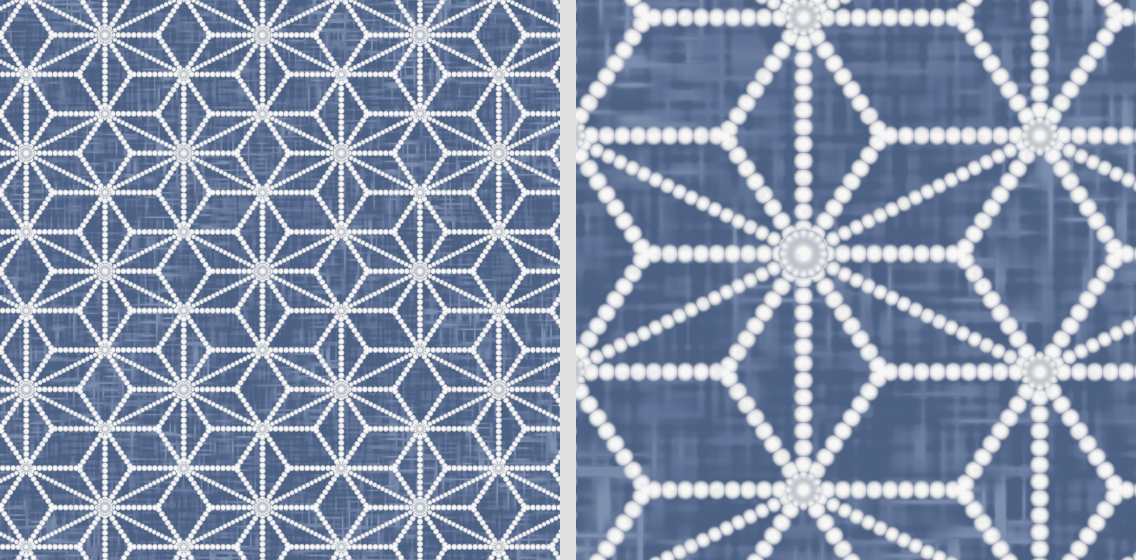
Left: the whole. Right: its middle third, enlarged.
A WebGL 1 fragment shader for this pattern:

```glsl
precision highp float;

uniform vec2 u_resolution;

const float STEP = 0.140625;             // lattice step as a share of the canvas
const vec2 CELL = vec2(2.0, 3.0);        // spacing of large stars, in steps
const vec2 STAR_ORIGIN = vec2(3.3333, 3.6667);
const vec2 TOP_NODE = vec2(0.0, 1.0);
const vec2 SIDE_NODE = vec2(1.0, 0.5);
const vec2 UPPER_JOINT = vec2(0.33333, 0.5);
const vec2 SIDE_JOINT = vec2(0.66667, 0.0);

const vec3 DARK_BLUE = vec3(0.30, 0.38, 0.515);
const vec3 MID_BLUE = vec3(0.385, 0.455, 0.595);
const vec3 PALE_THREAD = vec3(0.55, 0.62, 0.73);
const vec3 PEARL = vec3(0.97);
const vec3 PEARL_EDGE = vec3(0.83, 0.84, 0.855);
const vec3 GROOVE = vec3(0.74, 0.765, 0.80);

float hash(vec2 p) {
  vec3 q = fract(p.xyx * 0.1031);
  q += dot(q, q.yzx + 33.33);
  return fract((q.x + q.y) * q.z);
}

float noise(vec2 p) {
  vec2 i = floor(p);
  vec2 f = fract(p);
  f = f * f * (3.0 - 2.0 * f);
  float low = mix(hash(i), hash(i + vec2(1.0, 0.0)), f.x);
  float high = mix(hash(i + vec2(0.0, 1.0)), hash(i + 1.0), f.x);
  return mix(low, high, f.y);
}

// Woven cloth with irregular pale slubs in both directions
vec3 linen(vec2 uv) {
  float weft = noise(uv * vec2(30.0, 250.0));
  float warp = noise(uv * vec2(250.0, 30.0) + 71.0);
  float patches = noise(uv * 14.0 + 19.0);
  float weave = 0.5 * (weft + warp) + 0.2 * (patches - 0.5);
  vec3 cloth = mix(DARK_BLUE, MID_BLUE, smoothstep(0.28, 0.72, weave));
  float slub = smoothstep(0.62, 1.0, max(weft, warp) * (0.62 + 0.5 * patches));
  return mix(cloth, PALE_THREAD, 0.7 * slub);
}

// Offset from the nearest large star; the scaling makes the cells hexagonal
vec2 starOffset(vec2 p, vec2 cell) {
  vec2 a = p - cell * floor(p / cell + 0.5);
  vec2 shifted = p - 0.5 * cell;
  vec2 b = shifted - cell * floor(shifted / cell + 0.5);
  vec2 metric = vec2(0.866, 1.0);
  return length(a * metric) < length(b * metric) ? a : b;
}

// Distance to a row of round beads from a to b
float beadChain(vec2 p, vec2 a, vec2 b, float count, float radius) {
  vec2 along = b - a;
  float t = dot(p - a, along) / dot(along, along);
  float bead = clamp(floor(t * count), 0.0, count - 1.0);
  return length(p - a - along * (bead + 0.5) / count) - radius;
}

// Distance to a central bead circled by smaller ones
float rosette(vec2 p, float core, float ring, float count, float radius) {
  float sector = 6.283185 / count;
  float angle = atan(p.y, p.x + 1e-6);
  angle -= sector * floor(angle / sector + 0.5);
  vec2 folded = length(p) * vec2(cos(angle), sin(angle));
  return min(length(p) - core, length(folded - vec2(ring, 0.0)) - radius);
}

// Distance to all chains in one quadrant of a star
float starChains(vec2 q) {
  vec2 center = vec2(0.0);
  float d = beadChain(q, center, TOP_NODE, 14.0, 0.038);
  d = min(d, beadChain(q, center, SIDE_NODE, 20.0, 0.030));
  d = min(d, beadChain(q, center, SIDE_JOINT, 10.0, 0.037));
  d = min(d, beadChain(q, center, UPPER_JOINT, 9.0, 0.037));
  d = min(d, beadChain(q, UPPER_JOINT, TOP_NODE, 9.0, 0.037));
  d = min(d, beadChain(q, UPPER_JOINT, SIDE_NODE, 10.0, 0.037));
  d = min(d, beadChain(q, SIDE_JOINT, SIDE_NODE, 9.0, 0.037));
  float joints = min(length(q - UPPER_JOINT), length(q - SIDE_JOINT));
  return min(d, joints - 0.036);
}

float coverage(float d, float blur) {
  return 1.0 - smoothstep(-blur, blur, d);
}

void main() {
  vec2 uv = gl_FragCoord.xy / min(u_resolution.x, u_resolution.y);
  vec2 p = uv / STEP;
  float pixel = 1.0 / (STEP * min(u_resolution.x, u_resolution.y));
  float blur = max(0.8 * pixel, 0.009);

  vec2 q = abs(starOffset(p - STAR_ORIGIN, CELL));
  vec2 top = q - TOP_NODE;
  vec2 side = q - SIDE_NODE;
  vec2 node = length(top) < length(side) ? top : side;

  // Rosettes sit on discs that cut off the chains
  float disc = min(length(q) - 0.098, length(node) - 0.068);
  float beads = max(starChains(q), -disc);
  beads = min(beads, rosette(q, 0.044, 0.086, 16.0, 0.020));
  beads = min(beads, rosette(node, 0.036, 0.066, 12.0, 0.019));

  // Pearl shading with slight uneven wear
  float body = 1.0 - smoothstep(-0.022, -0.003, beads);
  float wear = 0.3 * smoothstep(0.55, 0.95, noise(p * 32.0));
  vec3 pearl = mix(PEARL_EDGE, PEARL, body * (1.0 - wear));

  vec3 color = mix(linen(uv), GROOVE, coverage(disc, blur));
  color = mix(color, pearl, coverage(beads, blur));
  gl_FragColor = vec4(color, 1.0);
}
```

[INSTRUCTIONS FOR THE TASK] State how many lines of the data above contain the word "beadChain", and include nothing other than that number.

[SOLUTION FOR THIS EXERCISE] 8